YOUR INSTRUCTIONS
In the listing that follows, copy out each line that includes the word "rect".

RECORD SET

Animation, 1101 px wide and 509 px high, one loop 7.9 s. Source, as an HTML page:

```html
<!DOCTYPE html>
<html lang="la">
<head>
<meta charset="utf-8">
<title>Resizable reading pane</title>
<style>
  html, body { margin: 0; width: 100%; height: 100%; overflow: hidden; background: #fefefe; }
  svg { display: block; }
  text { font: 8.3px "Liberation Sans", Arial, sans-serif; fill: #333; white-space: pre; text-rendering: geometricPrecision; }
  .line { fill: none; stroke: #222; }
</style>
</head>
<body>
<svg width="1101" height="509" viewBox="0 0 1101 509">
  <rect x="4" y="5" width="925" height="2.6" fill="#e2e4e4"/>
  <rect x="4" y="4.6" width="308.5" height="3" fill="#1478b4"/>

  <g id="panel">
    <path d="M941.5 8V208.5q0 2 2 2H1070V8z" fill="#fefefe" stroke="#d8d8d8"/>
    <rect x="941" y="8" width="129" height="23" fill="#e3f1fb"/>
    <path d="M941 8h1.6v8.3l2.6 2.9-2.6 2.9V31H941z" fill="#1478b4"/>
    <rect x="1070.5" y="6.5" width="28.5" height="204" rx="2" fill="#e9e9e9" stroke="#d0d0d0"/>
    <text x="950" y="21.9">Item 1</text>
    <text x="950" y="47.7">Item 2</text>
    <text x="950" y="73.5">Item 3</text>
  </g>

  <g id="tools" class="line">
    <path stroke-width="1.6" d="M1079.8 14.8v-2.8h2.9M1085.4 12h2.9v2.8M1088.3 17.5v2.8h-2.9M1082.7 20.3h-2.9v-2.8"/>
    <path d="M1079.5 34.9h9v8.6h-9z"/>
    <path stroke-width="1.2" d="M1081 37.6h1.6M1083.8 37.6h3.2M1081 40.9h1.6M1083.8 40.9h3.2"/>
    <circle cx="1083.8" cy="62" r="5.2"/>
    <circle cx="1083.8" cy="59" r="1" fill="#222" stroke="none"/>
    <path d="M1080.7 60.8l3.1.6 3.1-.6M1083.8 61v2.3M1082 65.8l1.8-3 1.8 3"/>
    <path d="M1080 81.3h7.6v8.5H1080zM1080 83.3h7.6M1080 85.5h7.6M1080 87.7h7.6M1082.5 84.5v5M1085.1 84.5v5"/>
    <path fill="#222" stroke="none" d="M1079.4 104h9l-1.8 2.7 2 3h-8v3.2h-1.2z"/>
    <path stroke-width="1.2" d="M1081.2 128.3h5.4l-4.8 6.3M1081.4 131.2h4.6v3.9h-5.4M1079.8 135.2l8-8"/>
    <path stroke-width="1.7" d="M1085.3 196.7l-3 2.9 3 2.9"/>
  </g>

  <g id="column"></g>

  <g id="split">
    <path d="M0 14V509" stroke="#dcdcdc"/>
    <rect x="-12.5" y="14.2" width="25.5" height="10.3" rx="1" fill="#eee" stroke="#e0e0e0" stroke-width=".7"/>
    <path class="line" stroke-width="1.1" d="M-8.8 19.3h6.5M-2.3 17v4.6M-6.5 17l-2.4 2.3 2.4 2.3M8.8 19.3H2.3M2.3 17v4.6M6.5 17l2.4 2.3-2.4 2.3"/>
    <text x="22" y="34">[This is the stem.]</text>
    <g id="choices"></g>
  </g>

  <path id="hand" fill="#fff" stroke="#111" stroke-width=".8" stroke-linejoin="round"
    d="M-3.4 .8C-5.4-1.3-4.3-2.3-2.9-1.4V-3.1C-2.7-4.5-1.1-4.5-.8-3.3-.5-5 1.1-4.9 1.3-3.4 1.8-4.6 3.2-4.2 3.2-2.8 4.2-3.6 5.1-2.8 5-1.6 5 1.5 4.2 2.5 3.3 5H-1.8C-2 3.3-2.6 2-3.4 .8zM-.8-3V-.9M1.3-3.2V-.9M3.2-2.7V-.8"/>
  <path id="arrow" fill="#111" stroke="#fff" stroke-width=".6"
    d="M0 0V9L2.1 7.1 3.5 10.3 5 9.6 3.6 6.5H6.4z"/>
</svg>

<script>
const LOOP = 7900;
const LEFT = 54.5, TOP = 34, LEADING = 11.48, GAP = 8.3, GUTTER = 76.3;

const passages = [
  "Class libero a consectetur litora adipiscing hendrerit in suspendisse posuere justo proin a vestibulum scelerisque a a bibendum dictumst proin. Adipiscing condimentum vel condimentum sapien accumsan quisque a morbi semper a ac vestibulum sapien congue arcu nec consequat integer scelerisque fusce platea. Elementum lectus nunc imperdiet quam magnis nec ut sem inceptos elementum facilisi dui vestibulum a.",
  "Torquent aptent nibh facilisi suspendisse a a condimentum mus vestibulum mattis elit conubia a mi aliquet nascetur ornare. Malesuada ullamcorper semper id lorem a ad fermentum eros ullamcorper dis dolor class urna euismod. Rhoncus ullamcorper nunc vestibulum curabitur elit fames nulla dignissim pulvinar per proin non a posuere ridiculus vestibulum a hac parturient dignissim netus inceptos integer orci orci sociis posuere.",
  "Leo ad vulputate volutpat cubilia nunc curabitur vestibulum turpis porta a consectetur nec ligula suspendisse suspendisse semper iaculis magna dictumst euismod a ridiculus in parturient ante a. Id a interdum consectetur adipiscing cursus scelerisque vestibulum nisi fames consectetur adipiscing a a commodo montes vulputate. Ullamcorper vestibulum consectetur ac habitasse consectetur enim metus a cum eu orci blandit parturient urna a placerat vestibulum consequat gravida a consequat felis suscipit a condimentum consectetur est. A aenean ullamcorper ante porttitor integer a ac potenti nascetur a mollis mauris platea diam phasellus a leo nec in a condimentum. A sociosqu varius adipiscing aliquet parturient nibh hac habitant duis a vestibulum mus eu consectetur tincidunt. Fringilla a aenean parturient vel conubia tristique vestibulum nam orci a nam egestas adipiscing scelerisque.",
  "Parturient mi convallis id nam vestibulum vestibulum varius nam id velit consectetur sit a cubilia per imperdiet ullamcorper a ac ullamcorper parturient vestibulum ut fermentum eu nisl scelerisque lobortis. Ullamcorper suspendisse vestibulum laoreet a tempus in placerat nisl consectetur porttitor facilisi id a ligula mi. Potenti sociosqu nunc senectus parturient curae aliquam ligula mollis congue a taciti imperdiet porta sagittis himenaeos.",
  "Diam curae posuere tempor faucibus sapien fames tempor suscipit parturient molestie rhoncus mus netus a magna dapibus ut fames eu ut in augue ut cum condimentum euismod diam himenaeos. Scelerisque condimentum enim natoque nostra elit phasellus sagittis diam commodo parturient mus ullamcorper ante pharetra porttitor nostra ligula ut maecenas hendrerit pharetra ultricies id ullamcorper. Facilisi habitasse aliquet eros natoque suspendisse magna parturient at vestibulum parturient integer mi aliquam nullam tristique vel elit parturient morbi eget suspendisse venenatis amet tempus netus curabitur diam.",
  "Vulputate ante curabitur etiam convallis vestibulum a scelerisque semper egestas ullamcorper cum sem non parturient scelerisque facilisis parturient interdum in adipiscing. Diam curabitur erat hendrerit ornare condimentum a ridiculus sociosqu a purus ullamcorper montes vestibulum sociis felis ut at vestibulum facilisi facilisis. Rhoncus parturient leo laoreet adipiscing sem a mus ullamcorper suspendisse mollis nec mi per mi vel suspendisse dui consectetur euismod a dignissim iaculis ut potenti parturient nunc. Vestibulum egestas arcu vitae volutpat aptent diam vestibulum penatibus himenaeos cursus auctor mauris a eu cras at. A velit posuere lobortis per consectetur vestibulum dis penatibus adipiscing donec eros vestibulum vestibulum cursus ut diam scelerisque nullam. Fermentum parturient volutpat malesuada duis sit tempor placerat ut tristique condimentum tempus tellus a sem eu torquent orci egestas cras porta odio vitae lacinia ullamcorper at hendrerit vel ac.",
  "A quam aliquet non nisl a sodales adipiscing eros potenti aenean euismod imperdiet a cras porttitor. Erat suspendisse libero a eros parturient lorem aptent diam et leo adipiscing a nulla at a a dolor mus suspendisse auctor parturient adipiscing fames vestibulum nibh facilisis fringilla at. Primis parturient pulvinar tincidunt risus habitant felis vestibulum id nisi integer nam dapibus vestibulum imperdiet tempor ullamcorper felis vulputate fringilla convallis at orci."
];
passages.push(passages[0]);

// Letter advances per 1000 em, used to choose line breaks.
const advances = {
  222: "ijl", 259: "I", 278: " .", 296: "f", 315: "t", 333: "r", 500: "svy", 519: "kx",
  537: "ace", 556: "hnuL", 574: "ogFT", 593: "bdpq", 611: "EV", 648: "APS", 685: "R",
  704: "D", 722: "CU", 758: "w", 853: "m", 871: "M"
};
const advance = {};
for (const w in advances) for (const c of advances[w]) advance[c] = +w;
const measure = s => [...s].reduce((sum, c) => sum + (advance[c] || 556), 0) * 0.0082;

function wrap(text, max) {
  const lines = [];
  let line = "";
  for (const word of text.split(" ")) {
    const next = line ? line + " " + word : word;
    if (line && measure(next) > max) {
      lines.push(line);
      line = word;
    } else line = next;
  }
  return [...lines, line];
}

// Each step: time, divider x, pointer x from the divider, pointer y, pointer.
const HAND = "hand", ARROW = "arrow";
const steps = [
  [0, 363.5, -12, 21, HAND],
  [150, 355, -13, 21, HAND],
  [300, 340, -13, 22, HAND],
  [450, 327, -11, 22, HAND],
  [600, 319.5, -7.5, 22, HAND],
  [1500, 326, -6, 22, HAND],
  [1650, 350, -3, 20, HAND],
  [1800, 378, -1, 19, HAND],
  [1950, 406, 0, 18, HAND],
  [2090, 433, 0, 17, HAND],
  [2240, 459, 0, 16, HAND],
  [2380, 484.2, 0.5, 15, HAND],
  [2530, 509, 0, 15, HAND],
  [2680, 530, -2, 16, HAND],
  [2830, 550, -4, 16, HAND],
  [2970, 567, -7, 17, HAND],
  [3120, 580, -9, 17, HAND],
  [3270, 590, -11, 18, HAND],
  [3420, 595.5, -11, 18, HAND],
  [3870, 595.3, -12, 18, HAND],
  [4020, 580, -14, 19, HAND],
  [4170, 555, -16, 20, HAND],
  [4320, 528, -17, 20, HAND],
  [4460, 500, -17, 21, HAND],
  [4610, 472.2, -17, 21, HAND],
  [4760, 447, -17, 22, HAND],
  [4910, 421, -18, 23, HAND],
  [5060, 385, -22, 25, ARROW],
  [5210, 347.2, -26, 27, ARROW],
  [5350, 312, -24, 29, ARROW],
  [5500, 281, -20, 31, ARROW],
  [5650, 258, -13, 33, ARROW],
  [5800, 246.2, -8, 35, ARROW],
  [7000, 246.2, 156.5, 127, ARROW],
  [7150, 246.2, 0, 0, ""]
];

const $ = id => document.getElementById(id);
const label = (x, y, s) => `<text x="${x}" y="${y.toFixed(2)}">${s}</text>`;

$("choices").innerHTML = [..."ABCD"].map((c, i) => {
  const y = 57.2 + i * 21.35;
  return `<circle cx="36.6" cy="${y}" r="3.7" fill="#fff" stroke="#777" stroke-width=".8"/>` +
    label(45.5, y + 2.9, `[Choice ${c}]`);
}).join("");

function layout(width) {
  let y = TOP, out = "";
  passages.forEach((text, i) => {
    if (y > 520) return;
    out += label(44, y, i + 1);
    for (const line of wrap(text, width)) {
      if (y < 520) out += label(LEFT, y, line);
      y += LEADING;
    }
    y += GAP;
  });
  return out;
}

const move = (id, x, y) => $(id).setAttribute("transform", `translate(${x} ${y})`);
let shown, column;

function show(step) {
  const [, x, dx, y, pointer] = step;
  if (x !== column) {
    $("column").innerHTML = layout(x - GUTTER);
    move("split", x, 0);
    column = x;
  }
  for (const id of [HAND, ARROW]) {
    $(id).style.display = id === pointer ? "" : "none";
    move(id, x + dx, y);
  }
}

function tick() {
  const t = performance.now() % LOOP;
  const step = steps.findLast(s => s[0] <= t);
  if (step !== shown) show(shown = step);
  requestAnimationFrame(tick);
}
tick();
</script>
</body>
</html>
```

EXERCISE OUTPUT
  <rect x="4" y="5" width="925" height="2.6" fill="#e2e4e4"/>
  <rect x="4" y="4.6" width="308.5" height="3" fill="#1478b4"/>
    <rect x="941" y="8" width="129" height="23" fill="#e3f1fb"/>
    <rect x="1070.5" y="6.5" width="28.5" height="204" rx="2" fill="#e9e9e9" stroke="#d0d0d0"/>
    <rect x="-12.5" y="14.2" width="25.5" height="10.3" rx="1" fill="#eee" stroke="#e0e0e0" stroke-width=".7"/>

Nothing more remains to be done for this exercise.